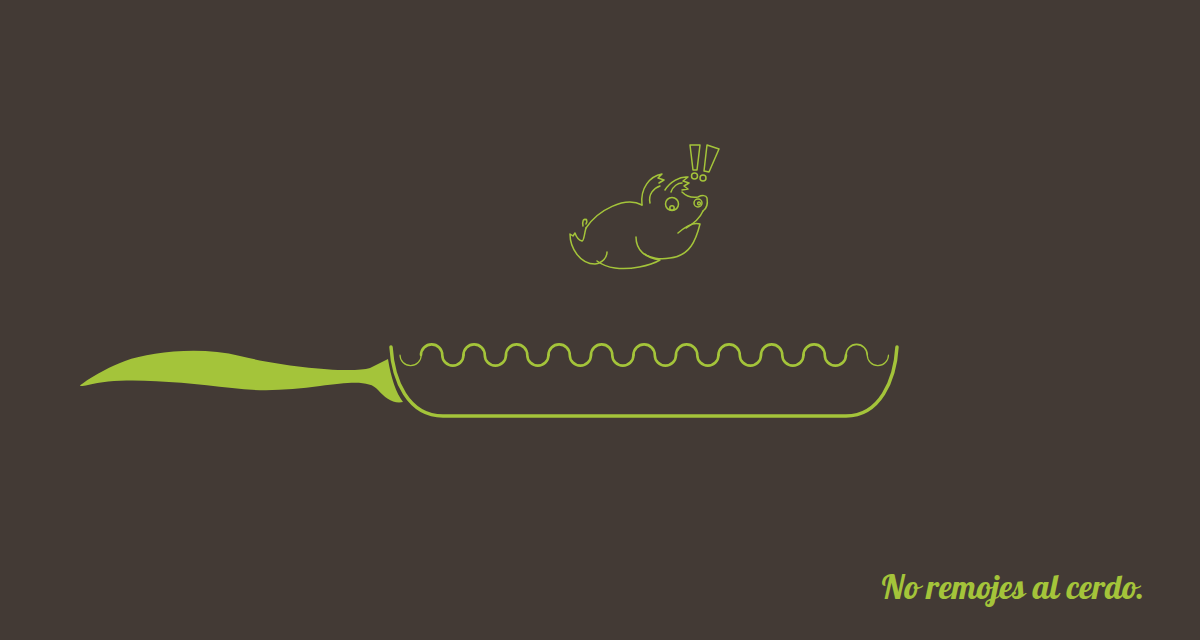
<!DOCTYPE html>
<html lang="es">
<head>
<meta charset="utf-8">
<title>No remojes al cerdo</title>
<link rel="stylesheet" href="https://fonts.googleapis.com/css2?family=Lobster+Two:ital,wght@1,700&display=swap">
<style>
  :root {
    --bg-cocoa: #433a35;
    --lime: #a4c43a;
  }
  html, body {
    margin: 0;
    padding: 0;
    overflow: hidden;
    background: var(--bg-cocoa);
  }
  .poster {
    position: relative;
    width: 1200px;
    height: 640px;
    background: var(--bg-cocoa);
    overflow: hidden;
  }
  .poster svg {
    position: absolute;
    inset: 0;
  }
  .line-art {
    fill: none;
    stroke: var(--lime);
    stroke-linecap: round;
    stroke-linejoin: round;
  }
  .solid { fill: var(--lime); }
  .tagline {
    position: absolute;
    left: 880px;
    top: 566px;
    margin: 0;
    font-family: "Lobster Two", cursive;
    font-style: italic;
    font-weight: 700;
    font-size: 33px;
    color: var(--lime);
    letter-spacing: 0.2px;
    white-space: nowrap;
  }
</style>
</head>
<body>
<main class="poster">
  <svg width="1200" height="640" viewBox="0 0 1200 640" aria-hidden="true">
    <defs>
      <path id="grill-ridge" d="M0,355 a10.6,10.6 0 0 1 21.25,0 a10.6,10.6 0 0 0 21.25,0"/>
    </defs>

    <g class="frying-pan">
      <path class="solid pan-handle" d="M82,384 C95,374 112,366 125,361 C150,352 200,346 240,356 C280,366 350,374 370,368 L388,359 C391,378 396,393 403,402 C393,404 385,398 378,390 C370,380 350,382 320,386 C290,390 262,392 232,388 C180,382 120,376 88,385 C80,387 78,386 82,384 Z"/>
      <path class="line-art pan-body" stroke-width="3.5" d="M391,347 C393,380 408,416 443,416 L846,416 C880,416 895,380 897,347"/>
      <g class="line-art grill-ridges" stroke-width="2.6">
        <path stroke-width="1.2" d="M400,355 a10.6,10.6 0 0 0 21.25,0"/>
        <use href="#grill-ridge" x="421"/>
        <use href="#grill-ridge" x="463.5"/>
        <use href="#grill-ridge" x="506"/>
        <use href="#grill-ridge" x="548.5"/>
        <use href="#grill-ridge" x="591"/>
        <use href="#grill-ridge" x="633.5"/>
        <use href="#grill-ridge" x="676"/>
        <use href="#grill-ridge" x="718.5"/>
        <use href="#grill-ridge" x="761"/>
        <use href="#grill-ridge" x="803.5"/>
        <path stroke-width="1.6" d="M846,355 a10.6,10.6 0 0 1 21.25,0"/>
        <path stroke-width="1.2" d="M867.25,355 a10.6,10.6 0 0 0 21.25,0"/>
      </g>
    </g>

    <g class="line-art startled-pig" stroke-width="1.5">
      <path d="M586,228 C598,210 625,196 642,205"/>
      <path d="M642,205 C640,188 650,176 662,174 L658,178 L664,180 L659,183"/>
      <path d="M650,203 C648,194 654,188 660,186"/>
      <path d="M665,190 C670,182 680,176 688,177 L683,181 L689,183 L684,186 L688,189 L682,190"/>
      <path d="M671,192 C673,186 678,183 682,183"/>
      <path d="M682,192 C686,196 692,198 698,197 C702,195 706,195 707,198 C708,204 706,209 703,211"/>
      <circle cx="698" cy="203" r="4"/>
      <circle cx="699" cy="203.5" r="1.4"/>
      <circle cx="672" cy="204" r="6.5"/>
      <circle cx="672" cy="208" r="2.2"/>
      <path d="M703,211 C700,218 693,224 686,228"/>
      <path d="M678,233 C686,226 694,222 700,224 C696,240 690,256 670,258 C660,260 650,258 645,254"/>
      <path d="M636,237 C636,250 645,258 660,260 C650,266 630,270 615,268 C607,267 601,264 597,261"/>
      <path d="M586,228 C584,235 584,241 582,241 C578,240 576,236 575,233 L573,236 L570,234 C570,248 580,264 595,264 C603,263 607,257 607,252"/>
      <path d="M583,226 C582,221 584,218 585,220 C586,218 588,220 586,224"/>
      <path d="M690,145 L700,145 L697,170 L693,170 Z"/>
      <circle cx="694.5" cy="176" r="3"/>
      <path d="M707,145 L719,149 L709,172 L704,171 Z"/>
      <circle cx="703" cy="178" r="3"/>
    </g>
  </svg>
  <p class="tagline">No remojes al cerdo.</p>
</main>
</body>
</html>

■ What the task asks: The lines to copy are those above that contain the string "html".

■ Reply to the task:
<!DOCTYPE html>
<html lang="es">
  html, body {
</html>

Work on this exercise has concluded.